Fixing an anomaly
In an observation that may come as a relief to the Aam Aadmi Party, the Supreme Court on Wednesday observed that the Delhi government should have some powers to be able to function in a proper manner while hearing its plea against a Delhi High Court ruling from August. The High Court had upheld the Lieutenant Governor (LG) as the administrative head of the Delhi-National Capital Region. “An elected government should have some power to run. Otherwise, the government cannot function,” said the court. Reports indicate that the next hearing of the case is scheduled for January 18, 2017. Under the constitutional scheme of things, the council of ministers is required to give its advice to the lieutenant governor, argued the counsel for the AAP government. Unfortunately, the high court verdict had nullified this provision and pronounced the advice of the council of ministers as not binding upon the LG. If the ruling stands, the “elected government in Delhi cannot appoint the chief secretary or cannot even a class IV officer by itself,” the counsel argued. He had also sought a stay order on the high court’s decision to allow the Lieutenant Governor to appoint the three-member Shunglu committee, which was set up in August to examine 400 files on the decisions made by the AAP government. The current battle in court is a timely reminder of the costs the city-state's citizens have incurred from the Centre's constant interference. Chief Minister Arvind Kejriwal has often reiterated the decisions that have been taken by the Delhi government in the last one and a half years are being rendered “null and void” due to the constant interference from the LG, who is working at the behest of the Centre.
The public spat between the Delhi government and the LG, with the latter proclaiming his authority, has left the functioning of an elected government in a state of near paralysis. Jung’s authority in the national capital was established on August 4 when the Delhi High Court ruled that the Lieutenant Governor is the administrative head of the National Capital Region. The court dismissed AAP’s contention that the LG must act on the advice of the Delhi Cabinet. With the lone exception of appointing special public prosecutors, the chief minister cannot exercise his authority without the prying eyes of an overbearing executive appointee. To the uninitiated, the AAP government had moved the high court after the Ministry of Home Affairs had passed a notification on May 21 giving “unprecedented powers” to the Lieutenant Governor. The new document replaced an older one that was put in place in 1998. Earlier, the LG had to consult the chief minister of the region regarding matters related to public order, police and services.
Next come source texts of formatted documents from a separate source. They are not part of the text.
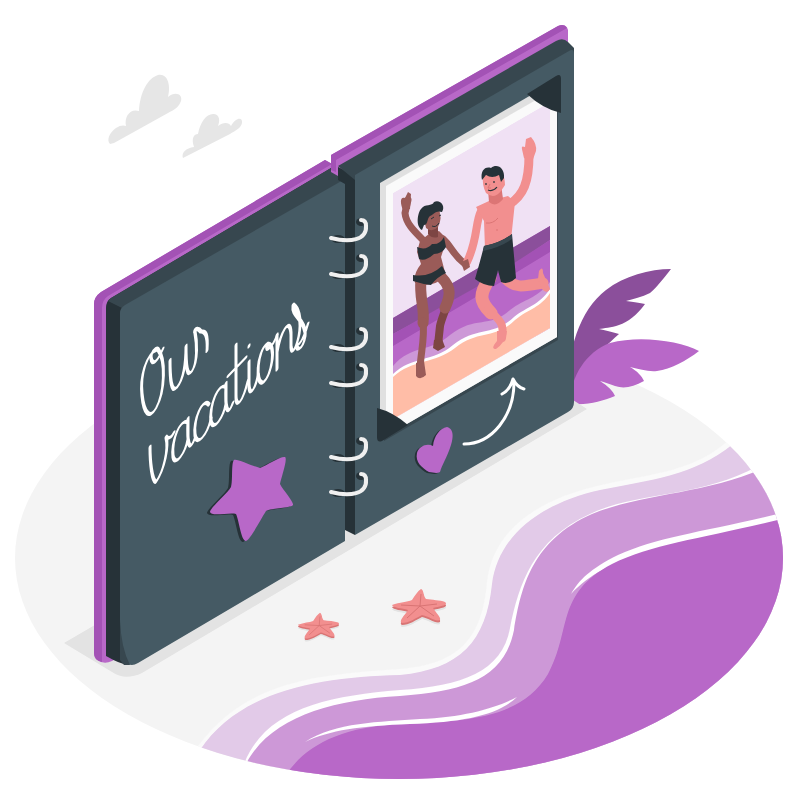
<!DOCTYPE html>
<html lang="en">
<head>
<meta charset="utf-8">
<title>Our vacations</title>
<style>
:root{--purple:#b868c8;--purple-mid:#a352b5;--purple-deep:#8b4f9b;--wave-mid:#cd98d7;--wave-light:#e2cae8;--page:#455a64;--page-top:#37474f;--ink:#263238;--floor:#f4f4f4;--shade:#e3e3e3;--sky:#f0e1f4;--sand:#ffbda7;--coral:#f28f8f;--coral-dark:#d97474;--skin-w:#9a5b58;--skin-w-dark:#7d4543;--skin-m:#f28f8f;--skin-m-dark:#dc7575;--white:#fff}
html,body{margin:0;background:var(--white);overflow:hidden}
svg{display:block;width:800px;height:800px}
.chalk{fill:none;stroke:var(--white);stroke-width:3;stroke-linecap:round;stroke-linejoin:round}
.limb{fill:none;stroke-linecap:round;stroke-linejoin:round}
.w{stroke:var(--skin-w)}
.m{stroke:var(--skin-m)}
</style>
</head>
<body>
<svg viewBox="0 0 800 800" role="img" aria-label="Open vacation photo album standing on a beach">
<defs>
<clipPath id="island"><ellipse cx="399" cy="558" rx="384" ry="221"/></clipPath>
<clipPath id="photo-area"><path d="M393 193L550 102V328L393 419Z"/></clipPath>
<g id="ring">
<ellipse cx="338" cy="239" rx="7" ry="4" fill="var(--ink)"/>
<ellipse cx="361" cy="222" rx="5" ry="4" fill="var(--ink)"/>
<path d="M331 238C350 243 367 240 366 226C366 222 364 220 361 220" fill="none" stroke="#f0f0f0" stroke-width="4" stroke-linecap="round"/>
</g>
<path id="starfish" d="M392 605C400 602 407 602 412 600C415 595 418 591 421 589C424 590 423 596 426 599C432 600 440 600 445 602C449 605 441 606 433 608C436 613 441 617 440 620C436 622 428 616 422 615C416 618 409 623 402 623C398 621 406 614 408 610C402 608 393 608 392 605Z"/>
<path id="star" d="M234 460C236 458 252 466 260 468C267 465 281 456 285 457C288 459 281 478 280 484C283 490 294 502 293 505C291 508 271 508 266 511C261 519 250 540 246 541C241 541 239 520 236 514C230 512 211 517 210 512C210 508 228 493 231 487C233 480 231 463 234 460Z"/>
<path id="heart" d="M429 472C422 468 415 462 417 453C419 446 427 443 433 446C434 436 440 428 447 427C455 429 453 440 450 448C447 457 442 465 440 472C436 474 433 472 429 472Z"/>
</defs>

<g id="beach">
<ellipse cx="399" cy="558" rx="384" ry="221" fill="var(--floor)"/>
<g clip-path="url(#island)">
<path d="M728 441C690 474 645 474 597 486C530 502 492 535 487 582C482 640 458 664 400 669C312 675 246 682 198 746L250 800H800V441Z" fill="#fafafa"/>
<path d="M733 444C694 476 650 480 600 490C538 504 498 537 492 584C486 642 460 669 400 675C320 677 240 690 200 750L250 800H800V444Z" fill="var(--wave-light)"/>
<path d="M758 466C700 498 635 492 590 514C533 540 519 584 510 628C502 672 462 686 400 690C325 696 265 710 244 764L300 800H800V466Z" fill="var(--white)"/>
<path d="M762 469C704 494 640 494 592 514C533 540 521 586 514 630C504 679 465 691 400 696C330 700 268 718 245 766L300 800H800V469Z" fill="var(--wave-mid)"/>
<path d="M790 511C710 531 660 536 618 555C590 569 579 580 571 594C590 574 610 564 640 556C690 546 740 538 790 520Z" fill="var(--white)"/>
<path d="M790 517C712 537 655 543 612 564C555 594 572 630 548 674C520 721 460 721 400 724C340 727 305 746 286 775L330 800H800V517Z" fill="var(--purple)"/>
<path d="M305 742C335 722 380 722 420 719C465 717 496 708 517 697C498 715 465 722 410 724C360 726 330 730 305 742Z" fill="var(--white)"/>
</g>
</g>

<g id="clouds" fill="#e6e6e6">
<path d="M110 144C106 140 110 132 116 128C120 125 124 125 126 126C124 117 130 108 139 111C140 92 148 78 158 75C168 73 171 86 168 97C175 91 183 94 181 101C179 107 174 110 168 113L114 143Z"/>
<path d="M183 158C181 153 186 148 194 147C191 138 194 134 198 134C200 122 207 113 214 114C220 115 220 121 218 126C223 122 229 122 231 126C236 117 243 117 242 123C241 128 235 131 230 134Z"/>
</g>

<g id="palm-leaves">
<path d="M568 400C566 350 580 310 606 290C624 276 650 269 671 269C663 279 657 287 650 293C642 297 633 299 626 301C634 302 640 303 645 304C637 315 628 322 619 325C611 328 604 328 599 329C607 331 613 332 619 334C608 344 594 356 584 370L572 400Z" fill="var(--purple-deep)"/>
<path d="M570 402C571 376 586 352 610 343C640 335 680 341 699 351C686 361 671 369 657 371C648 372 640 369 630 367C637 371 642 376 644 381C633 387 624 389 615 386C609 384 605 382 600 381C608 386 613 391 615 396C602 401 590 405 573 404Z" fill="var(--purple)"/>
</g>

<g id="album">
<path d="M64 643L100 622L345 525L573 400L587 409L142 673Q125 681 112 672Z" fill="var(--shade)"/>
<g id="left-cover">
<path d="M94 304Q94 297 101 292L325 160L338 167V520L112 661Q104 665 97 660Q94 658 94 653Z" fill="var(--purple)"/>
<path d="M94 304Q94 297 101 292L325 160L332 164L108 296Q102 300 102 308V662Q94 660 94 653Z" fill="var(--purple-mid)"/>
<path d="M106 308Q106 301 111 298L331 168L345 177V520L128 665Q120 664 106 656Z" fill="var(--ink)"/>
<path d="M108 301L111 298L331 168L345 177V188L122 308Z" fill="var(--page-top)"/>
<path d="M120 313Q120 308 125 305L345 179V541L138 663Q130 668 125 661Q120 640 120 625Z" fill="var(--page)"/>
<path d="M120 620Q121 648 130 665L124 665L120 660Z" fill="var(--page-top)"/>
</g>
<g id="right-cover">
<path d="M331 155L558 26Q566 23 568 30V50L345 180L331 172Z" fill="var(--purple)"/>
<path d="M331 155L558 26Q564 23 567 28L336 160V172L331 170Z" fill="var(--purple-mid)"/>
<path d="M338 167L355 175V535L345 530V184L338 180Z" fill="var(--ink)"/>
<path d="M338 166L556 41Q563 37 568 42L574 48V65L355 180Z" fill="var(--page-top)"/>
<path d="M355 175L569 51Q574 48 574 54V402Q574 409 568 412L355 535Z" fill="var(--page)"/>
</g>

<g id="photo-print">
<path d="M384 182L558 80V340L384 441Z" fill="var(--page-top)"/>
<path d="M380 183L550 84L557 90V337L386 436L380 431Z" fill="#e0e0e0"/>
<path d="M386 186L557 88V337L386 436Z" fill="#fafafa"/>
<g id="beach-scene" clip-path="url(#photo-area)">
<path d="M393 193L550 102V328L393 419Z" fill="var(--sky)"/>
<path d="M393 318L550 226V330L393 400Z" fill="var(--purple)"/>
<path d="M393 318L550 226V240L480 287L393 334Z" fill="var(--purple-deep)"/>
<path d="M393 334L480 285L550 240V252L486 291L393 346Z" fill="var(--purple-mid)"/>
<path d="M393 366C412 344 430 353 450 335C476 315 489 329 510 310C526 298 535 300 550 282V330L393 420Z" fill="var(--wave-mid)"/>
<path d="M393 374C412 356 433 362 453 345C477 326 493 337 514 317C528 306 538 306 550 289V335L393 420Z" fill="var(--white)"/>
<path d="M393 377C412 359 435 364 455 348C479 329 495 340 515 320C530 308 540 308 550 293V335L393 420Z" fill="var(--sand)"/>
</g>

<g id="woman">
<path class="limb w" d="M425 242C415 232 406 224 405 213L408 200" stroke-width="7"/>
<path d="M403 210C400 203 400 196 405 198L408 192L411 194L410 209Z" fill="var(--skin-w)"/>
<path class="limb" d="M444 280C456 294 443 311 440 326L438 345" stroke="var(--skin-w-dark)" stroke-width="8"/>
<path class="limb w" d="M442 278C452 288 450 297 445 308" stroke-width="11"/>
<path d="M434 340L442 339L445 347L438 351L433 348Z" fill="var(--skin-w-dark)"/>
<path class="limb w" d="M421 280C419 298 425 307 423 323" stroke-width="11"/>
<path class="limb w" d="M423 321C425 338 421 351 420 368" stroke-width="7"/>
<path d="M416 363L424 361L426 375Q420 381 416 376Z" fill="var(--skin-w)"/>
<path class="limb w" d="M443 239C451 246 453 255 465 264" stroke-width="7"/>
<path d="M420 241L429 234L439 231L447 239L441 257L446 276Q432 289 415 283Q413 274 421 264L417 252Z" fill="var(--skin-w)"/>
<path d="M417 247Q426 251 432 244Q440 245 444 237L446 247Q442 254 434 254Q425 262 419 259Z" fill="var(--ink)"/>
<path d="M413 275Q429 278 442 266L446 273Q437 277 431 285Q422 284 413 281Z" fill="var(--ink)"/>
<path d="M428 222L438 222L438 237Q432 239 428 234Z" fill="var(--skin-w-dark)"/>
<path d="M423 214L438 207Q443 218 438 227Q432 233 426 228Z" fill="var(--skin-w)"/>
<path d="M422 230C415 226 418 212 421 209C425 203 432 207 434 202C440 199 446 206 442 212C436 210 434 214 430 216C427 218 428 225 424 225Z" fill="var(--ink)"/>
<path d="M431 219L434 217M439 216L441 215M432 226Q436 228 439 223" fill="none" stroke="var(--ink)" stroke-width="1"/>
</g>

<g id="man">
<path class="limb m" d="M508 205C524 196 529 181 529 155" stroke-width="9"/>
<path d="M524 158C522 148 520 145 525 147L526 139L531 137Q537 144 536 151L532 162Z" fill="var(--skin-m)"/>
<path class="limb m" d="M506 279C515 288 521 287 543 283" stroke-width="11"/>
<path d="M538 279L539 271Q543 265 543 273L550 289Q547 295 542 289Z" fill="var(--skin-m)"/>
<path class="limb m" d="M490 278C479 294 479 301 491 313" stroke-width="13"/>
<path class="limb m" d="M488 309C498 319 505 322 502 338" stroke-width="8"/>
<path d="M497 331L507 331Q505 343 496 349Q490 349 497 341Z" fill="var(--skin-m)"/>
<path class="limb m" d="M481 211C475 223 478 239 467 262" stroke-width="8"/>
<path d="M476 207L489 201L508 196L515 202L511 240L485 249L484 221Z" fill="var(--skin-m)"/>
<path d="M484 246Q500 243 512 234L516 278Q509 285 501 282L498 270L494 286Q484 286 475 279Q480 262 484 246Z" fill="var(--ink)"/>
<path d="M484 246Q500 243 512 234L512 239Q501 247 483 251Z" fill="var(--page-top)"/>
<path d="M488 190L501 184L503 199Q496 208 489 202Z" fill="var(--skin-m-dark)"/>
<path d="M483 176L501 172Q505 177 505 185L501 191Q494 200 486 193Q482 186 483 176Z" fill="var(--skin-m)"/>
<path d="M482 180C480 171 485 166 491 168C497 163 505 168 504 178L501 182L499 175Q492 179 486 175Z" fill="var(--ink)"/>
<path d="M486 183V185M494 181V183M488 190Q493 192 497 187" fill="none" stroke="var(--ink)" stroke-width="1.2"/>
<path d="M490 184L488 188L491 188M486 223Q493 224 498 218M497 229V231" fill="none" stroke="var(--skin-m-dark)"/>
</g>
<path d="M461 262L468 259L470 267L464 271Z" fill="var(--skin-w)"/>
<g id="photo-corners" fill="var(--ink)">
<path d="M527 94L556 76Q561 73 561 79V113Q543 109 527 94Z"/>
<path d="M377 408Q393 412 408 425L382 441Q377 443 377 437Z"/>
</g>
</g>

<g id="rings">
<use href="#ring"/><use href="#ring" y="36"/>
<use href="#ring" y="109"/><use href="#ring" y="145"/>
<use href="#ring" y="219"/><use href="#ring" y="254"/>
</g>

<g id="stickers">
<use href="#star" x="-3" y="1" fill="var(--ink)"/><use href="#star" fill="var(--purple)"/>
<use href="#heart" x="-2" y="1" fill="var(--ink)"/><use href="#heart" fill="var(--purple)"/>
<path class="chalk" d="M464 444C492 444 514 416 514 382M502 394C508 391 511 386 513 379C516 385 520 388 524 389"/>
</g>

<g id="title-lettering" role="img" aria-label="Our vacations" class="chalk">
<g transform="matrix(1 -.95 0 1 150 415)">
<path d="M8 -58C-4 -66 -10 -48 -8 -28C-6 -6 0 4 6 -1C15 -9 16 -40 8 -58C4 -66 -2 -58 3 -50C6 -46 10 -50 13 -54"/>
<path d="M20 -36C20 -18 21 -1 27 -2C34 -4 36 -20 36 -35C36 -14 37 -2 42 -4C48 -8 47 -28 45 -40C43 -46 48 -42 51 -35C56 -31 58 -24 57 -10"/>
</g>
<g transform="matrix(1 -.93 0 1 156 482)">
<path d="M-6 -41C-6 -25 -4 -5 0 0C8 -4 13 -22 10 -36C12 -31 16 -30 18 -33"/>
<path id="letter-a" d="M32 -30C24 -42 15 -26 17 -10C19 4 30 -2 32 -14V-34C31 -10 33 3 39 -8"/>
<path d="M53 -28C47 -42 37 -28 39 -11C41 4 51 0 55 -12"/>
<use href="#letter-a" x="38"/>
<path d="M80 -63V-12C80 3 87 0 92 -16M72 -39L90 -41"/>
<path d="M93 -34V-12C93 3 99 0 102 -12M93 -50V-49"/>
<path d="M111 -35C101 -37 99 -5 107 0C116 2 121 -27 111 -35C109 -27 116 -26 121 -34"/>
<path d="M121 -35V0V-16C124 -34 134 -42 135 -23V-10C136 2 141 -6 143 -14C146 -28 142 -42 137 -50C135 -40 151 -22 149 -6C147 4 140 0 141 -6C144 -3 149 -8 152 -17"/>
</g>
</g>
</g>

<g id="starfishes">
<use href="#starfish" y="4" fill="var(--shade)"/>
<use href="#starfish" y="2" fill="var(--coral-dark)"/>
<use href="#starfish" fill="var(--coral)"/>
<path d="M401 605L420 606L421 594M420 606L437 604M420 606L434 616M420 606L407 618" fill="none" stroke="var(--coral-dark)" stroke-width="1"/>
<g transform="translate(0 165) scale(.76)">
<use href="#starfish" y="4" fill="var(--shade)"/>
<use href="#starfish" y="2" fill="var(--coral-dark)"/>
<use href="#starfish" fill="var(--coral)"/>
<path d="M401 605L420 606L421 594M420 606L437 604M420 606L434 616M420 606L407 618" fill="none" stroke="var(--coral-dark)" stroke-width="1"/>
</g>
</g>
</svg>
</body>
</html>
In a democracy, elected representatives must hold the right to take important administrative decisions. If their decisions are found to be in contravention of the law, they can be taken to the courts. Moreover, they would be held accountable for their actions in the next elections. Although the national capital has acquired the status of partial statehood with a state legislature, barely any executive business is conducted without the prying eyes of the Union government, which works through the LG. The entire raison d’être of a legislature is defeated when it possess little executive powers. If an elected government is not vested with executive powers, elections to the Delhi Assembly seem rather pointless.